Dataset items
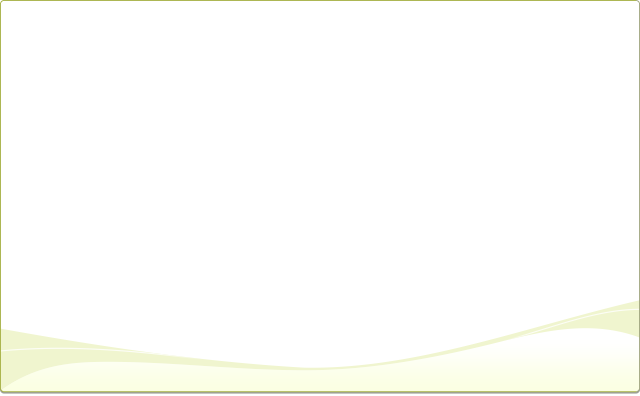
A WebGL 2 fragment shader for this background:

```glsl
#version 300 es
precision highp float;
// Draws a white rounded card with pale green waves sweeping along its foot.

uniform vec2 u_resolution;
out vec4 fragColor;

// Lengths are in design units: the canvas is WIDTH units wide.
const float WIDTH = 768.0;
const float CARD_BOTTOM = 4.6;
const float CORNER_RADIUS = 5.0;
const float BORDER_WIDTH = 1.1;
const float SHADOW_DROP = 1.7;
const float STREAK_WIDTH = 1.4;
const float GLOW_TOP = 72.0;

const vec3 WHITE = vec3(1.0);
const vec3 WAVE_GREEN = vec3(0.941, 0.961, 0.812);
const vec3 GLOW_GREEN = vec3(0.984, 1.0, 0.89);
const vec3 BORDER_OLIVE = vec3(0.65, 0.69, 0.27);
const vec3 SHADOW_GRAY = vec3(0.62, 0.63, 0.60);

// Cubic Bezier height over the span from x0 to x1.
float bezierHeight(float x, float x0, float x1, vec4 h) {
    float t = clamp((x - x0) / (x1 - x0), 0.0, 1.0);
    float s = 1.0 - t;
    return dot(h, vec4(s * s * s, 3.0 * s * s * t, 3.0 * s * t * t, t * t * t));
}

float waveTop(float x) {
    return x < 365.0 ? bezierHeight(x, 0.0, 365.0, vec4(81, 59, 41, 34))
                     : bezierHeight(x, 365.0, WIDTH, vec4(34, 31.5, 84, 115));
}

float waveBottom(float x) {
    if (x < 130.0) return bezierHeight(x, 0.0, 130.0, vec4(6, 38, 41, 41));
    if (x < 350.0) return bezierHeight(x, 130.0, 350.0, vec4(41, 41, 32, 31));
    if (x < 600.0) return bezierHeight(x, 350.0, 600.0, vec4(31, 29, 44, 65));
    return bezierHeight(x, 600.0, WIDTH, vec4(65, 79, 91, 70));
}

float streakHeight(float x) {
    return x < 425.0 ? bezierHeight(x, 0.0, 250.0, vec4(54, 62, 54, 43))
                     : bezierHeight(x, 600.0, WIDTH, vec4(65, 79, 104, 104));
}

float roundedBox(vec2 p, vec2 center, vec2 halfSize, float radius) {
    vec2 q = abs(p - center) - halfSize + radius;
    return length(max(q, 0.0)) + min(max(q.x, q.y), 0.0) - radius;
}

// Antialiased coverage of the side where the signed distance is negative.
float coverage(float dist, float pixel) {
    return clamp(0.5 - dist / pixel, 0.0, 1.0);
}

void main() {
    float pixel = WIDTH / u_resolution.x;
    vec2 p = gl_FragCoord.xy * pixel;
    vec2 canvas = u_resolution * pixel;

    // Glow beneath the waves
    float bottom = waveBottom(p.x);
    float below = coverage(p.y - bottom, pixel);
    float glow = 1.0 - smoothstep(CARD_BOTTOM, GLOW_TOP, p.y);
    vec3 color = mix(WHITE, GLOW_GREEN, glow * below);

    // Green band between the two wave edges
    float band = coverage(p.y - waveTop(p.x), pixel) * (1.0 - below);
    color = mix(color, WAVE_GREEN, band);

    // White streaks that fade out toward the middle
    float streak = coverage(abs(p.y - streakHeight(p.x)) - 0.5 * STREAK_WIDTH, pixel);
    float fade = 1.0 - smoothstep(190.0, 250.0, p.x) + smoothstep(600.0, 640.0, p.x);
    color = mix(color, WHITE, 0.8 * streak * fade * band);

    // Card border, grayer on the right and at the foot
    vec2 center = vec2(0.5 * canvas.x, 0.5 * (canvas.y + CARD_BOTTOM));
    vec2 halfSize = vec2(0.5 * canvas.x, 0.5 * (canvas.y - CARD_BOTTOM));
    float card = roundedBox(p, center, halfSize, CORNER_RADIUS);
    float shadow = roundedBox(p + vec2(0.0, SHADOW_DROP), center, halfSize, CORNER_RADIUS);
    float shade = step(canvas.x - CORNER_RADIUS, p.x);
    vec3 border = mix(BORDER_OLIVE, SHADOW_GRAY, 0.7 * shade);
    color = mix(color, border, coverage(-card - BORDER_WIDTH, pixel));

    // Page and shadow outside the card
    vec3 page = mix(WHITE, SHADOW_GRAY, coverage(shadow, pixel));
    color = mix(page, color, coverage(card, pixel));
    fragColor = vec4(color, 1.0);
}
```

Problem requirements — Please return the records as they stand, word for word, with no pictures.

Task solution —
A WebGL 2 fragment shader for this background:

```glsl
#version 300 es
precision highp float;
// Draws a white rounded card with pale green waves sweeping along its foot.

uniform vec2 u_resolution;
out vec4 fragColor;

// Lengths are in design units: the canvas is WIDTH units wide.
const float WIDTH = 768.0;
const float CARD_BOTTOM = 4.6;
const float CORNER_RADIUS = 5.0;
const float BORDER_WIDTH = 1.1;
const float SHADOW_DROP = 1.7;
const float STREAK_WIDTH = 1.4;
const float GLOW_TOP = 72.0;

const vec3 WHITE = vec3(1.0);
const vec3 WAVE_GREEN = vec3(0.941, 0.961, 0.812);
const vec3 GLOW_GREEN = vec3(0.984, 1.0, 0.89);
const vec3 BORDER_OLIVE = vec3(0.65, 0.69, 0.27);
const vec3 SHADOW_GRAY = vec3(0.62, 0.63, 0.60);

// Cubic Bezier height over the span from x0 to x1.
float bezierHeight(float x, float x0, float x1, vec4 h) {
    float t = clamp((x - x0) / (x1 - x0), 0.0, 1.0);
    float s = 1.0 - t;
    return dot(h, vec4(s * s * s, 3.0 * s * s * t, 3.0 * s * t * t, t * t * t));
}

float waveTop(float x) {
    return x < 365.0 ? bezierHeight(x, 0.0, 365.0, vec4(81, 59, 41, 34))
                     : bezierHeight(x, 365.0, WIDTH, vec4(34, 31.5, 84, 115));
}

float waveBottom(float x) {
    if (x < 130.0) return bezierHeight(x, 0.0, 130.0, vec4(6, 38, 41, 41));
    if (x < 350.0) return bezierHeight(x, 130.0, 350.0, vec4(41, 41, 32, 31));
    if (x < 600.0) return bezierHeight(x, 350.0, 600.0, vec4(31, 29, 44, 65));
    return bezierHeight(x, 600.0, WIDTH, vec4(65, 79, 91, 70));
}

float streakHeight(float x) {
    return x < 425.0 ? bezierHeight(x, 0.0, 250.0, vec4(54, 62, 54, 43))
                     : bezierHeight(x, 600.0, WIDTH, vec4(65, 79, 104, 104));
}

float roundedBox(vec2 p, vec2 center, vec2 halfSize, float radius) {
    vec2 q = abs(p - center) - halfSize + radius;
    return length(max(q, 0.0)) + min(max(q.x, q.y), 0.0) - radius;
}

// Antialiased coverage of the side where the signed distance is negative.
float coverage(float dist, float pixel) {
    return clamp(0.5 - dist / pixel, 0.0, 1.0);
}

void main() {
    float pixel = WIDTH / u_resolution.x;
    vec2 p = gl_FragCoord.xy * pixel;
    vec2 canvas = u_resolution * pixel;

    // Glow beneath the waves
    float bottom = waveBottom(p.x);
    float below = coverage(p.y - bottom, pixel);
    float glow = 1.0 - smoothstep(CARD_BOTTOM, GLOW_TOP, p.y);
    vec3 color = mix(WHITE, GLOW_GREEN, glow * below);

    // Green band between the two wave edges
    float band = coverage(p.y - waveTop(p.x), pixel) * (1.0 - below);
    color = mix(color, WAVE_GREEN, band);

    // White streaks that fade out toward the middle
    float streak = coverage(abs(p.y - streakHeight(p.x)) - 0.5 * STREAK_WIDTH, pixel);
    float fade = 1.0 - smoothstep(190.0, 250.0, p.x) + smoothstep(600.0, 640.0, p.x);
    color = mix(color, WHITE, 0.8 * streak * fade * band);

    // Card border, grayer on the right and at the foot
    vec2 center = vec2(0.5 * canvas.x, 0.5 * (canvas.y + CARD_BOTTOM));
    vec2 halfSize = vec2(0.5 * canvas.x, 0.5 * (canvas.y - CARD_BOTTOM));
    float card = roundedBox(p, center, halfSize, CORNER_RADIUS);
    float shadow = roundedBox(p + vec2(0.0, SHADOW_DROP), center, halfSize, CORNER_RADIUS);
    float shade = step(canvas.x - CORNER_RADIUS, p.x);
    vec3 border = mix(BORDER_OLIVE, SHADOW_GRAY, 0.7 * shade);
    color = mix(color, border, coverage(-card - BORDER_WIDTH, pixel));

    // Page and shadow outside the card
    vec3 page = mix(WHITE, SHADOW_GRAY, coverage(shadow, pixel));
    color = mix(page, color, coverage(card, pixel));
    fragColor = vec4(color, 1.0);
}
```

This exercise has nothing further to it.